- Avoiding arrests or any additional criminal cases.
Even though probation is a preferable alternative to jail time, many of the requirements are stringent and may require a lot of money and time. Also, many offenders unfortunately are tempted to go back to a life of crime, or at least the police suspect they are. For these reasons, many people end up violating their probation.
The Effects of a Probation Violation
If you violate your terms, a judge may revoke your probation and you may be ordered to serve your original jail sentence. For this reason, it is just as important to consult with a criminal defense attorney to represent you at your probation violation hearing as it is for any other criminal matter.
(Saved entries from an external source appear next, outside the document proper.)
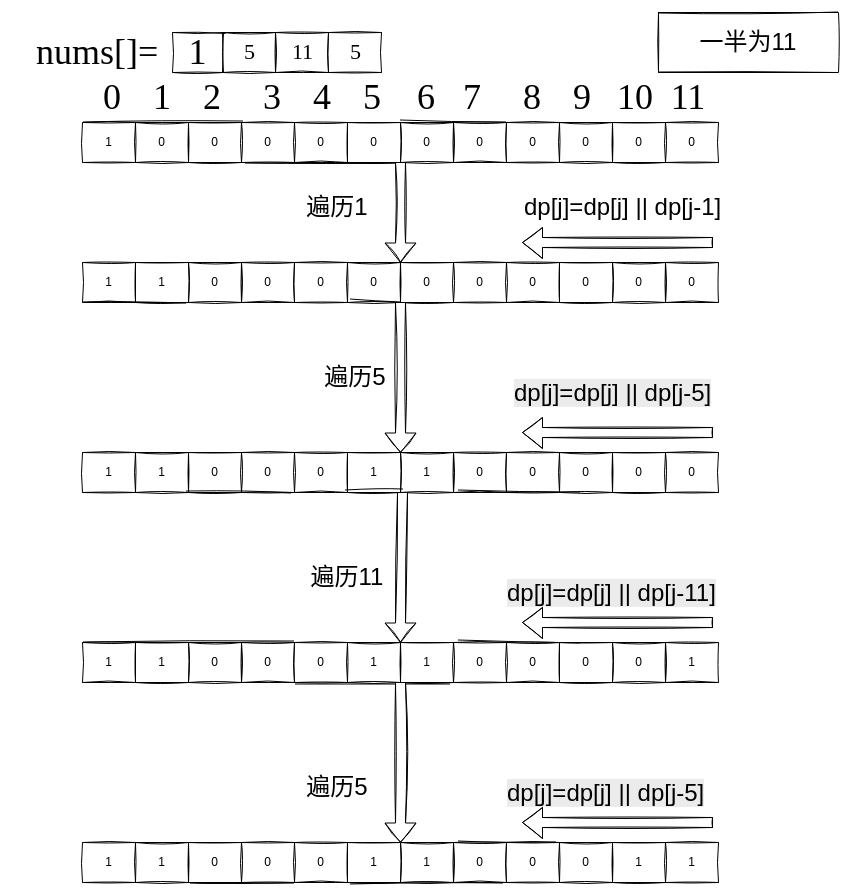
<!DOCTYPE html>
<html lang="zh-CN">
<head>
<meta charset="utf-8">
<title>一半为11</title>
<style>
:root { --paper: #fff; --ink: #000; --highlight: #ebebeb; --sans: "Liberation Sans", "Noto Sans CJK SC", sans-serif; --serif: "Liberation Serif", serif; }
* { box-sizing: border-box; margin: 0; padding: 0; }
html, body { width: 851px; height: 895px; overflow: hidden; background: var(--paper); }
.diagram { position: relative; width: 851px; height: 895px; color: var(--ink); font-family: var(--sans); }
.linework { position: absolute; inset: 0; fill: none; stroke: var(--ink); stroke-width: 1; }
.linework .arrow { fill: var(--paper); }
.nums-label, .nums, .indices, .half, .row, .step, .formula { position: absolute; white-space: nowrap; }
.nums-label, .nums, .indices { font-family: var(--serif); font-size: 36px; line-height: 40px; }
.nums-label { left: 36px; top: 32px; }
.nums { left: 172px; top: 32px; display: grid; grid-template-columns: 51px 53px 53px 53px; list-style: none; text-align: center; }
.nums li { height: 40px; }
.nums li + li { font-size: 22px; }
.indices { left: 87px; top: 77px; display: grid; grid-template-columns: 50px 50px 50px 70px 30px 70px 38px 54px 66px 34px 72px 34px; justify-items: center; list-style: none; }
.half { left: 658px; top: 12px; width: 180px; height: 60px; display: flex; align-items: center; justify-content: center; font-size: 24px; line-height: 28px; }
.row { left: 82px; top: var(--y); width: 636px; height: 40px; display: grid; grid-template-columns: repeat(12, 53px); place-items: center; list-style: none; font-size: 12px; line-height: 14px; }
.step, .formula { left: var(--x); top: var(--y); font-size: 24px; line-height: 28px; }
.step { transform: translateX(-50%); }
.marked { background: var(--highlight); }
</style>
</head>
<body>
<main class="diagram">
<svg class="linework" width="851" height="895" viewBox="0 0 851 895" aria-hidden="true">
  <defs>
    <path id="cell-a" d="M0 0Q26 1 53 0Q51 20 53 40Q26 41 0 40Q-2 22 0 0M0 0Q28 -2 53 0M0 40Q30 39 53 40"/>
    <path id="cell-b" d="M0 0Q28 3 53 0Q54 20 53 40Q24 38 0 40Q1 18 0 0M0 0H53M0 40Q28 42 53 40M53 0Q52 22 53 40"/>
    <path id="cell-c" d="M0 0Q20 -1 53 0Q52 24 53 40Q30 40 0 40Q2 20 0 0M0 0Q32 2 53 0M0 40Q26 37 53 40"/>
    <path id="cell-d" d="M0 0H53Q55 16 53 40H0V0M0 40Q24 42 53 40M0 0Q22 1 53 0"/>
    <g id="strip-one">
      <use href="#cell-a"/><use href="#cell-b" x="53"/><use href="#cell-d" x="106"/><use href="#cell-a" x="159"/>
    </g>
    <g id="strip-two">
      <use href="#cell-c"/><use href="#cell-d" x="53"/><use href="#cell-b" x="106"/><use href="#cell-c" x="159"/>
    </g>
    <g id="row-one">
      <use href="#strip-one"/><use href="#strip-two" x="212"/><use href="#strip-one" x="424"/>
    </g>
    <g id="row-two">
      <use href="#strip-two"/><use href="#strip-one" x="212"/><use href="#strip-two" x="424"/>
    </g>
    <g id="left-arrow">
      <path class="arrow" d="M190 5Q100 4 20 5V16L0 0L20 -15V-5Q100 -3 190 -5Z"/>
      <path d="M20 5Q110 7 190 5Q189 0 190 -5Q110 -6 20 -5M0 0Q11 -7 20 -15M0 0Q11 8 20 16"/>
    </g>
  </defs>

  <g transform="translate(172.5 32.5)">
    <path d="M0 0Q24 2 51 0Q49 20 51 40Q26 39 0 40Q2 22 0 0M0 0Q26 -1 53 1M0 40Q22 42 51 40"/>
    <use href="#cell-b" x="50"/>
    <use href="#cell-c" x="103"/>
    <use href="#cell-a" x="156"/>
  </g>
  <path d="M658.500 12.500H838.500Q840 40 838.500 72.500H658.500Q657 42 658.500 12.500M658 13Q750 15 838 12M658.500 12Q659 40 658.500 72M658 72Q750 71 838 72.500"/>

  <use href="#row-one" x="82.500" y="122.500"/>
  <path d="M83 122Q160 120 243 121M400 120Q450 122 506 122M245 163Q330 164 400 163"/>
  <use href="#row-two" x="82.500" y="262.500"/>
  <path d="M83 302Q120 301 186 303M350 299Q376 301 400 302"/>
  <use href="#row-one" x="82.500" y="452.500"/>
  <path d="M186 491Q250 490 291 493M345 490Q380 488 403 489M458 490Q520 492 580 492"/>
  <use href="#row-two" x="82.500" y="642.500"/>
  <path d="M83 642Q190 640 294 641M295 684H450M458 640Q520 642 580 643"/>
  <use href="#row-one" x="82.500" y="842.500"/>
  <path d="M190 883Q240 884 294 883M350 884Q430 882 503 883M458 841Q500 843 556 842"/>

  <g>
    <path class="arrow" d="M395.500 163Q397 205 395.500 243H385L400.500 262.500L416 243H405.500Q407 200 405.500 163"/>
    <path d="M395.500 163Q399 200 395.500 243M405.500 163Q404 210 405.500 243M385 243Q394 250 400.500 262M416 243Q406 253 400.500 262"/>
  </g>
  <g>
    <path class="arrow" d="M395.500 303Q394 370 395.500 433H385L400.500 452.500L416 433H405.500Q408 370 405.500 303"/>
    <path d="M395.500 303Q399 370 395.500 433M405.500 303Q404 360 405.500 433M385 433Q392 444 400.500 452M416 433Q410 444 400.500 452"/>
  </g>
  <g>
    <path class="arrow" d="M397.500 493Q398 560 395.500 623H385L400.500 642.500L416 623H405.500Q405 560 407.500 493"/>
    <path d="M397.500 493Q395 560 395.500 623M407.500 493Q407 570 405.500 623M385 623Q394 631 400.500 642M416 623Q407 631 400.500 642"/>
  </g>
  <g>
    <path class="arrow" d="M395.500 683Q397 750 395.500 823H385L400.500 842.500L416 823H405.500Q408 750 405.500 683"/>
    <path d="M395.500 683Q394 760 395.500 823M405.500 683Q410 750 405.500 823M385 823Q391 834 400.500 842M416 823Q409 834 400.500 842"/>
  </g>

  <use href="#left-arrow" x="522.500" y="242.500"/>
  <use href="#left-arrow" x="522.500" y="432.500"/>
  <use href="#left-arrow" x="522.500" y="622.500"/>
  <use href="#left-arrow" x="522.500" y="822.500"/>
</svg>

<p class="nums-label">nums[]=</p>
<ol class="nums"><li>1</li><li>5</li><li>11</li><li>5</li></ol>
<p class="half">一半为11</p>
<ol class="indices"><li>0</li><li>1</li><li>2</li><li>3</li><li>4</li><li>5</li><li>6</li><li>7</li><li>8</li><li>9</li><li>10</li><li>11</li></ol>

<ol class="row" style="--y:122px"><li>1</li><li>0</li><li>0</li><li>0</li><li>0</li><li>0</li><li>0</li><li>0</li><li>0</li><li>0</li><li>0</li><li>0</li></ol>
<p class="step" style="--x:337px;--y:193px">遍历1</p>
<p class="formula" style="--x:524px;--y:193px">dp[j]=dp[j] || dp[j-1]</p>

<ol class="row" style="--y:262px"><li>1</li><li>1</li><li>0</li><li>0</li><li>0</li><li>0</li><li>0</li><li>0</li><li>0</li><li>0</li><li>0</li><li>0</li></ol>
<p class="step" style="--x:355px;--y:363px">遍历5</p>
<p class="formula marked" style="--x:514px;--y:379px">dp[j]=dp[j] || dp[j-5]</p>

<ol class="row" style="--y:452px"><li>1</li><li>1</li><li>0</li><li>0</li><li>0</li><li>1</li><li>1</li><li>0</li><li>0</li><li>0</li><li>0</li><li>0</li></ol>
<p class="step" style="--x:347px;--y:563px">遍历11</p>
<p class="formula marked" style="--x:507px;--y:579px">dp[j]=dp[j] || dp[j-11]</p>

<ol class="row" style="--y:642px"><li>1</li><li>1</li><li>0</li><li>0</li><li>0</li><li>1</li><li>1</li><li>0</li><li>0</li><li>0</li><li>0</li><li>1</li></ol>
<p class="step" style="--x:337px;--y:773px">遍历5</p>
<p class="formula marked" style="--x:507px;--y:779px">dp[j]=dp[j] || dp[j-5]</p>

<ol class="row" style="--y:842px"><li>1</li><li>1</li><li>0</li><li>0</li><li>0</li><li>1</li><li>1</li><li>0</li><li>0</li><li>0</li><li>1</li><li>1</li></ol>
</main>
</body>
</html>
Additionally, many violations stem from recent arrests. If you get charged following the most recent arrest and receive a violation, you will then face two cases: one for the new charge and one for the probation violation. Often these cases take place in front of two separate judges in two separate courtrooms, and you need an attorney who can handle both cases at once.
Though probation violations can add more problems, probation is still a chance for you to avoid jail time after your initial conviction. The best thing for you to do is to abide by all the terms of your probation and, if you are having difficulties doing so, contact a criminal defense attorney to help you communicate with your probation officer.
Contact Chicago Criminal Defense Lawyer Steven Goldman today
Steven Goldman is a highly skilled defense attorney who handles all types of criminal matters, including probation violations. At Goldman & Associates, we are committed to getting the best possible outcome for our clients, no matter what type of criminal case they face. You should never hesitate to call one of our offices at 773-484-3131 or 847-215-2600 for help.